═════ SOURCE MATERIAL

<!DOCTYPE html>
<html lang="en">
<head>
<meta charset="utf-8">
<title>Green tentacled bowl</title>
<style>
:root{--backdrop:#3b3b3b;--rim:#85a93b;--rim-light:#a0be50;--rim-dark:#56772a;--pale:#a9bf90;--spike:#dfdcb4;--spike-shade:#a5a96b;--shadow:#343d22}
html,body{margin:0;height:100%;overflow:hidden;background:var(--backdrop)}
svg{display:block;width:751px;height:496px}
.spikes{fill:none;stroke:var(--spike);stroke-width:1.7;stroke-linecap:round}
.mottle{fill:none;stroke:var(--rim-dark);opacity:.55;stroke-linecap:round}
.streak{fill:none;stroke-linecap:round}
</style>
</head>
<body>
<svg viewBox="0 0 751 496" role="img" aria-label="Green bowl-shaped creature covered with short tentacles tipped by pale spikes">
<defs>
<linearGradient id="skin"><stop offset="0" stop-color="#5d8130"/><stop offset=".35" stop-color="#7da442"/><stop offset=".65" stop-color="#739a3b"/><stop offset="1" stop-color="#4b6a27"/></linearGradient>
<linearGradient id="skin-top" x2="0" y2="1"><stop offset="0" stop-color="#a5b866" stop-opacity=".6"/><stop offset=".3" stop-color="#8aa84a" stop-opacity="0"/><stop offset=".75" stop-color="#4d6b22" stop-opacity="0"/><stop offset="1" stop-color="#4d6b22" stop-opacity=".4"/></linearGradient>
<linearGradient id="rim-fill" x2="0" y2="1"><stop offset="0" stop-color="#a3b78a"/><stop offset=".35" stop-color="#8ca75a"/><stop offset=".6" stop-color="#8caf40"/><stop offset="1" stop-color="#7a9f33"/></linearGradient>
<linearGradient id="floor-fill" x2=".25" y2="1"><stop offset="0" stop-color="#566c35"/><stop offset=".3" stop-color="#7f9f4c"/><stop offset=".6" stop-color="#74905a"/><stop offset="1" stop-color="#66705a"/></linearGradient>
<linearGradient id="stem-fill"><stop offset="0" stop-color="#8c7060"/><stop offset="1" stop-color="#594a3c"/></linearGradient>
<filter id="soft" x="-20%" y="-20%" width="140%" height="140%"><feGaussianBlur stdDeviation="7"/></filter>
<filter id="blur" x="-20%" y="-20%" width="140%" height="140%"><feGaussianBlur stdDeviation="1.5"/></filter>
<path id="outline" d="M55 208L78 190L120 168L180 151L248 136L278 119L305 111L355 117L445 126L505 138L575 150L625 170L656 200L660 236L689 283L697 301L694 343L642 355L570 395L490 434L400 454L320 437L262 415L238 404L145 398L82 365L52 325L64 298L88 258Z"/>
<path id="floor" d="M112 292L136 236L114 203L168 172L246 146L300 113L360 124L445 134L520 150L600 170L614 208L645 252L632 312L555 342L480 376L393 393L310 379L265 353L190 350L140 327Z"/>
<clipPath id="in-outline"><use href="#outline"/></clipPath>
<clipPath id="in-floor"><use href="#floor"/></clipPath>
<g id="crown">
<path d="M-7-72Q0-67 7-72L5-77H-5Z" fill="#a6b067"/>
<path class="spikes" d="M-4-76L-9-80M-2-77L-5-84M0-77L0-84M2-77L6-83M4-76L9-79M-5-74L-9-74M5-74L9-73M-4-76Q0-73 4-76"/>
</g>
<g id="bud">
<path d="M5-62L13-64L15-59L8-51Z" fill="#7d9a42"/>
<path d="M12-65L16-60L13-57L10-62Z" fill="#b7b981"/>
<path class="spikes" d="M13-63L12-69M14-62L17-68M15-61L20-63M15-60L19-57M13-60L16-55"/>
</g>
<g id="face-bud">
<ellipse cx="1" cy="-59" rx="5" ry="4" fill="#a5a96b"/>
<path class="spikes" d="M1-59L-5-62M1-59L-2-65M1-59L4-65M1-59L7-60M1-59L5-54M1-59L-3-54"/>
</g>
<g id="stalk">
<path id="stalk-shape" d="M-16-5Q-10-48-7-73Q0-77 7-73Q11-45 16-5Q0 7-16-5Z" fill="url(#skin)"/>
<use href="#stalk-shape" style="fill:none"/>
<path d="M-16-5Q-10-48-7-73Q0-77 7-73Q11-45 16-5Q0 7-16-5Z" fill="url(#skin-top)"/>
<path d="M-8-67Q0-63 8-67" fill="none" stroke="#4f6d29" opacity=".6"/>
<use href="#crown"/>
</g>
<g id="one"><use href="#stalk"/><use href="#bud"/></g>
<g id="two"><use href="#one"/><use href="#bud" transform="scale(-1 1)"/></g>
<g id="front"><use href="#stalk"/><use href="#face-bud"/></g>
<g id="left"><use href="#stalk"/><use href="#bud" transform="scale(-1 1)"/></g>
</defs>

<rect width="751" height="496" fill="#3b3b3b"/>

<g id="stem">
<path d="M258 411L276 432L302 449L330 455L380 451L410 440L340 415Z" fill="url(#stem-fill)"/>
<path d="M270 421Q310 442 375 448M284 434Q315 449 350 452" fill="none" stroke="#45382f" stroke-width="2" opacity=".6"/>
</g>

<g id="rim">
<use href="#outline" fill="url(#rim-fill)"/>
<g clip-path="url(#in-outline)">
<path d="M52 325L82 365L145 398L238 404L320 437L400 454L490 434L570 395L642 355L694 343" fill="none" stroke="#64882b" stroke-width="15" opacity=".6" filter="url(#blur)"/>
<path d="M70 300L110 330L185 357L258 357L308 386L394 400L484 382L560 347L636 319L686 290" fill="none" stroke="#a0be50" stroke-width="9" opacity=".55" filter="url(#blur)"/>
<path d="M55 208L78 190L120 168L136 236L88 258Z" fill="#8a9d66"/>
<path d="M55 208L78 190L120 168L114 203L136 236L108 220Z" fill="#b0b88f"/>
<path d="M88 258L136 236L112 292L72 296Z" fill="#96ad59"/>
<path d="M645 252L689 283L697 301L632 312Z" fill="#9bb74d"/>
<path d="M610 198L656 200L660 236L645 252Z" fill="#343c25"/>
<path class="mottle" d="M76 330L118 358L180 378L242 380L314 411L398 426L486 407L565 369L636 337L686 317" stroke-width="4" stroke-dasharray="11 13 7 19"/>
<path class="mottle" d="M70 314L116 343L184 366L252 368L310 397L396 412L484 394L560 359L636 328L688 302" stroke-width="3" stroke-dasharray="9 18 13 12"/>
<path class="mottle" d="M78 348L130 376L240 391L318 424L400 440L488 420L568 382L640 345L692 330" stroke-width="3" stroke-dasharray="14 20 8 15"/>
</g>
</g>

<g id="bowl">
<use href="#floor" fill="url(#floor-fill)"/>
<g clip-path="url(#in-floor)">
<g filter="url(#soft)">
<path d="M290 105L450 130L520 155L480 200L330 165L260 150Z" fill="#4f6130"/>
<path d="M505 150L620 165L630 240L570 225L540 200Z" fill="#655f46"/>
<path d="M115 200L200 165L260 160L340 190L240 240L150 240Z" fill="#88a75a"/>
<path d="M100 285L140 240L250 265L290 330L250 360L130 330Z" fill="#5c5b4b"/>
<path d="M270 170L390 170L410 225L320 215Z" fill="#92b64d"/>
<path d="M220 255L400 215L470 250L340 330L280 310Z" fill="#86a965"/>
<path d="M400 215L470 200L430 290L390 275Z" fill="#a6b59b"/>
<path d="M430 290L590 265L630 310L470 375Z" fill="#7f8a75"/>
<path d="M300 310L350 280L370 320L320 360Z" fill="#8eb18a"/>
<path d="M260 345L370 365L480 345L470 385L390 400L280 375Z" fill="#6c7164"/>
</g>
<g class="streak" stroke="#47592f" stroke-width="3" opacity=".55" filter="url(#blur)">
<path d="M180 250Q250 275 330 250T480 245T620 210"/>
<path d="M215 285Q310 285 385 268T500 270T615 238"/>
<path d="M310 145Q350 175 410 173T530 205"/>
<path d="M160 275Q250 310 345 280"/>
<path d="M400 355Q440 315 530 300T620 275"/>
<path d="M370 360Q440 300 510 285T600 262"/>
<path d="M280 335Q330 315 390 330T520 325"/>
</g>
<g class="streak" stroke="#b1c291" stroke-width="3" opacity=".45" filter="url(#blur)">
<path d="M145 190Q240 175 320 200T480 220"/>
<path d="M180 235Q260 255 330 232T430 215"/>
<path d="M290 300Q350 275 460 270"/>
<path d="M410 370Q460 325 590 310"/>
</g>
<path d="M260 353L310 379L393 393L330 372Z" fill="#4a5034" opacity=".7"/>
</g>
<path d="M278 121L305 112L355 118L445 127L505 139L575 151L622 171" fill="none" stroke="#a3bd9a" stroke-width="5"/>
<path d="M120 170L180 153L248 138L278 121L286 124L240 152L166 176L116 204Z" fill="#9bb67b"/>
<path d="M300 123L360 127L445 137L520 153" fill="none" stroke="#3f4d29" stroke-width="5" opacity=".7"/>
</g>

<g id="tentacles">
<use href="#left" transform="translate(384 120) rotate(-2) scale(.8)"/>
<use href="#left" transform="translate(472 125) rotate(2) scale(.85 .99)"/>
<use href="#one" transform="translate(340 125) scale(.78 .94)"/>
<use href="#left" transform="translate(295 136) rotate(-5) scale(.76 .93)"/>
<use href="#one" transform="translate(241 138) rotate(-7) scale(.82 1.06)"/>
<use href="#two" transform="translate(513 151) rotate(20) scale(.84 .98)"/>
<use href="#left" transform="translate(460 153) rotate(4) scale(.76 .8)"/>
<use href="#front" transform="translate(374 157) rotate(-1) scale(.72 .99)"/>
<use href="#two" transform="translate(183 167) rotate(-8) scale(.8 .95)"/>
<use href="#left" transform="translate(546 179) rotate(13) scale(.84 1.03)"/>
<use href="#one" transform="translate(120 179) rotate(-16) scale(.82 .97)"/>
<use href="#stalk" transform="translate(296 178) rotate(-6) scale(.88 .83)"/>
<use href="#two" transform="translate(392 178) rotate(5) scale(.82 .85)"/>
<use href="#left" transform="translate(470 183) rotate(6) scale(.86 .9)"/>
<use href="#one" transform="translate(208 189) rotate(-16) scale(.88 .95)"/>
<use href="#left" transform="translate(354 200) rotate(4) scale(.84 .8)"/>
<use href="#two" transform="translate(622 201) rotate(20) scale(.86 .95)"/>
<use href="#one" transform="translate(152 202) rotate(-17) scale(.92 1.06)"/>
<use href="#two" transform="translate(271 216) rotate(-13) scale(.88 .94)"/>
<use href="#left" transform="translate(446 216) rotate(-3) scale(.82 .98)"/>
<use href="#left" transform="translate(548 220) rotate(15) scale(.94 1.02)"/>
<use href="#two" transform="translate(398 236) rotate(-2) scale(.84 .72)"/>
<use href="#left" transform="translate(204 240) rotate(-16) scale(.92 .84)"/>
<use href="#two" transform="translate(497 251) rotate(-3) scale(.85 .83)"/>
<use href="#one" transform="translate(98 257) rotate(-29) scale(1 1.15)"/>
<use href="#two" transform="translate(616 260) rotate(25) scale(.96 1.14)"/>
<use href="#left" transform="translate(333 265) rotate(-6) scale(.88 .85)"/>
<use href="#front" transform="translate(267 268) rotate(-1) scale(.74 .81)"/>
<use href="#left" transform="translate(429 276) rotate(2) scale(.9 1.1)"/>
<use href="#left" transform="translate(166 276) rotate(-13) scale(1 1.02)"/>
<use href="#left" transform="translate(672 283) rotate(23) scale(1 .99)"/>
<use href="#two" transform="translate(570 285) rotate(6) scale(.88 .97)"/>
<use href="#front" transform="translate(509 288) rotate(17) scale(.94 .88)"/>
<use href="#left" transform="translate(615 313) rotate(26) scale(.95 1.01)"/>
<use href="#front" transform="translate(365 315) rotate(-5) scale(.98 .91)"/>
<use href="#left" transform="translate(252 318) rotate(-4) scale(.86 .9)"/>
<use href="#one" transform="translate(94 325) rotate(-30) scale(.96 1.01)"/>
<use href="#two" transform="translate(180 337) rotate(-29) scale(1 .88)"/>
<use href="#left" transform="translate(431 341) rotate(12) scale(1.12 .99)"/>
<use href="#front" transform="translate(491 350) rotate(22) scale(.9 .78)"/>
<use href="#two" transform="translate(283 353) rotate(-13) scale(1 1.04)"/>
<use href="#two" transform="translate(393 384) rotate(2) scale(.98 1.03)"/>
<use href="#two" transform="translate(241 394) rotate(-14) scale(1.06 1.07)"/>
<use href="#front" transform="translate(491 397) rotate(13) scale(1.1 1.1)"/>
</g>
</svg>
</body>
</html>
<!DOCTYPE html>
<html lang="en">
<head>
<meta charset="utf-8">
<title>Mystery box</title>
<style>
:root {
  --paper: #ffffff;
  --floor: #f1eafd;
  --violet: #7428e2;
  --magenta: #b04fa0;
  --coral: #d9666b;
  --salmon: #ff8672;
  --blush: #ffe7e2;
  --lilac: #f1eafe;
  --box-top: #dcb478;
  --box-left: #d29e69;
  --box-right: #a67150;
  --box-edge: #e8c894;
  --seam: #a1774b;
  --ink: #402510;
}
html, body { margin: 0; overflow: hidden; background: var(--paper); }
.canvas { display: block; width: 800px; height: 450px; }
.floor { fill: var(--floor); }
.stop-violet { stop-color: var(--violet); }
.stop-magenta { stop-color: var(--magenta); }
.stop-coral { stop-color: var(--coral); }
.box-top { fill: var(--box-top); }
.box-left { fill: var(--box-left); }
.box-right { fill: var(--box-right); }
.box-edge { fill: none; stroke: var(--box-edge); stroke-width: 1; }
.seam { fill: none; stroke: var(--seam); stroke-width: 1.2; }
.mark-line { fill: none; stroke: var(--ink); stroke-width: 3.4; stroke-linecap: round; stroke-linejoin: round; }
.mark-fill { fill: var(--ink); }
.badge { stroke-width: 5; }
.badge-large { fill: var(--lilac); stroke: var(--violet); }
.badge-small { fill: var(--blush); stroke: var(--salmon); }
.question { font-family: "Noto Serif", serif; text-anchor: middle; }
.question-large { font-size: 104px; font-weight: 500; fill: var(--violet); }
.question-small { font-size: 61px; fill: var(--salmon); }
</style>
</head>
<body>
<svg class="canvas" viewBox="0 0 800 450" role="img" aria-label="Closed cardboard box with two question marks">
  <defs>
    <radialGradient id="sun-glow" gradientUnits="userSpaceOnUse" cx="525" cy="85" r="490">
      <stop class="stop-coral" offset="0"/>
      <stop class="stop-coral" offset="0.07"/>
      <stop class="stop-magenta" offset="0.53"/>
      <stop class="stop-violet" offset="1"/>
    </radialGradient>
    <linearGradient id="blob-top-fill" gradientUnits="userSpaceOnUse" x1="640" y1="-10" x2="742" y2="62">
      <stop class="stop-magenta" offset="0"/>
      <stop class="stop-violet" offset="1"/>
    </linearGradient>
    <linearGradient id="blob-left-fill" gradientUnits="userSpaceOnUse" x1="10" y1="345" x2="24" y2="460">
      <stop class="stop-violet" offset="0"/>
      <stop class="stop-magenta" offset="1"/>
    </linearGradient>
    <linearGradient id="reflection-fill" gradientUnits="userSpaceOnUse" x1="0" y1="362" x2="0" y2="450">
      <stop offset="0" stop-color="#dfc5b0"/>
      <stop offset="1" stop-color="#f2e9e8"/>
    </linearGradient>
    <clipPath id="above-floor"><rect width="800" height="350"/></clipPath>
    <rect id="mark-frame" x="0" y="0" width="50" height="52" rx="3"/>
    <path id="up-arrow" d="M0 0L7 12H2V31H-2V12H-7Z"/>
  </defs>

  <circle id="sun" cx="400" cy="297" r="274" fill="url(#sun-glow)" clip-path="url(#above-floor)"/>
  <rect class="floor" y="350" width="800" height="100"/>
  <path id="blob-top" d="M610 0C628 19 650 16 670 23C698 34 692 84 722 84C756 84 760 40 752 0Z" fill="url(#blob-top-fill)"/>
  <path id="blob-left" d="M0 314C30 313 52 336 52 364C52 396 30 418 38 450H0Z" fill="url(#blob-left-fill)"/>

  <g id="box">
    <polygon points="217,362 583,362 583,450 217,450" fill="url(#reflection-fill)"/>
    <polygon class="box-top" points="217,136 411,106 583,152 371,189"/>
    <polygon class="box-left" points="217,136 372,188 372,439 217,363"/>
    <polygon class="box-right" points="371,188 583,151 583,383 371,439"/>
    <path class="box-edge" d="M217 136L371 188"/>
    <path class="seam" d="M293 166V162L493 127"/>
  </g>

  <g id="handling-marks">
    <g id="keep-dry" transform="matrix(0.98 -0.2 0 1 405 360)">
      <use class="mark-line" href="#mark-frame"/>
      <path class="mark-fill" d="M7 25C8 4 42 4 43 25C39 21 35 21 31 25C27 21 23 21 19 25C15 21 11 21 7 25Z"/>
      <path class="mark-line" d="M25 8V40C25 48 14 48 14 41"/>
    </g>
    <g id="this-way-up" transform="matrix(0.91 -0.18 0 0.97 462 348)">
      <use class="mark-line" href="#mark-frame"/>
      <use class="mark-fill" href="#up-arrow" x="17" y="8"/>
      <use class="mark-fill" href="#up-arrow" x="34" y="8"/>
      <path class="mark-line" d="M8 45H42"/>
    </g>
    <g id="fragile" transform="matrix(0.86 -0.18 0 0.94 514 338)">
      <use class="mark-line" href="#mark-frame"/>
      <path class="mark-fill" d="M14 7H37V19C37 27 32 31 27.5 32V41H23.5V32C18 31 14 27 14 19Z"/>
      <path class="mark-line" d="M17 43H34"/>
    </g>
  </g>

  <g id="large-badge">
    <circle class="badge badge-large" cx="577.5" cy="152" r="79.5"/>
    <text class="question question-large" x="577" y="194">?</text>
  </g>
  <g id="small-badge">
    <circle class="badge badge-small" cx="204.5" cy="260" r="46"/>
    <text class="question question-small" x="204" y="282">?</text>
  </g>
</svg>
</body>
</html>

══════════

For this exercise, return every line from the data that holds the string "small".

.badge-small { fill: var(--blush); stroke: var(--salmon); }
.question-small { font-size: 61px; fill: var(--salmon); }
  <g id="small-badge">
    <circle class="badge badge-small" cx="204.5" cy="260" r="46"/>
    <text class="question question-small" x="204" y="282">?</text>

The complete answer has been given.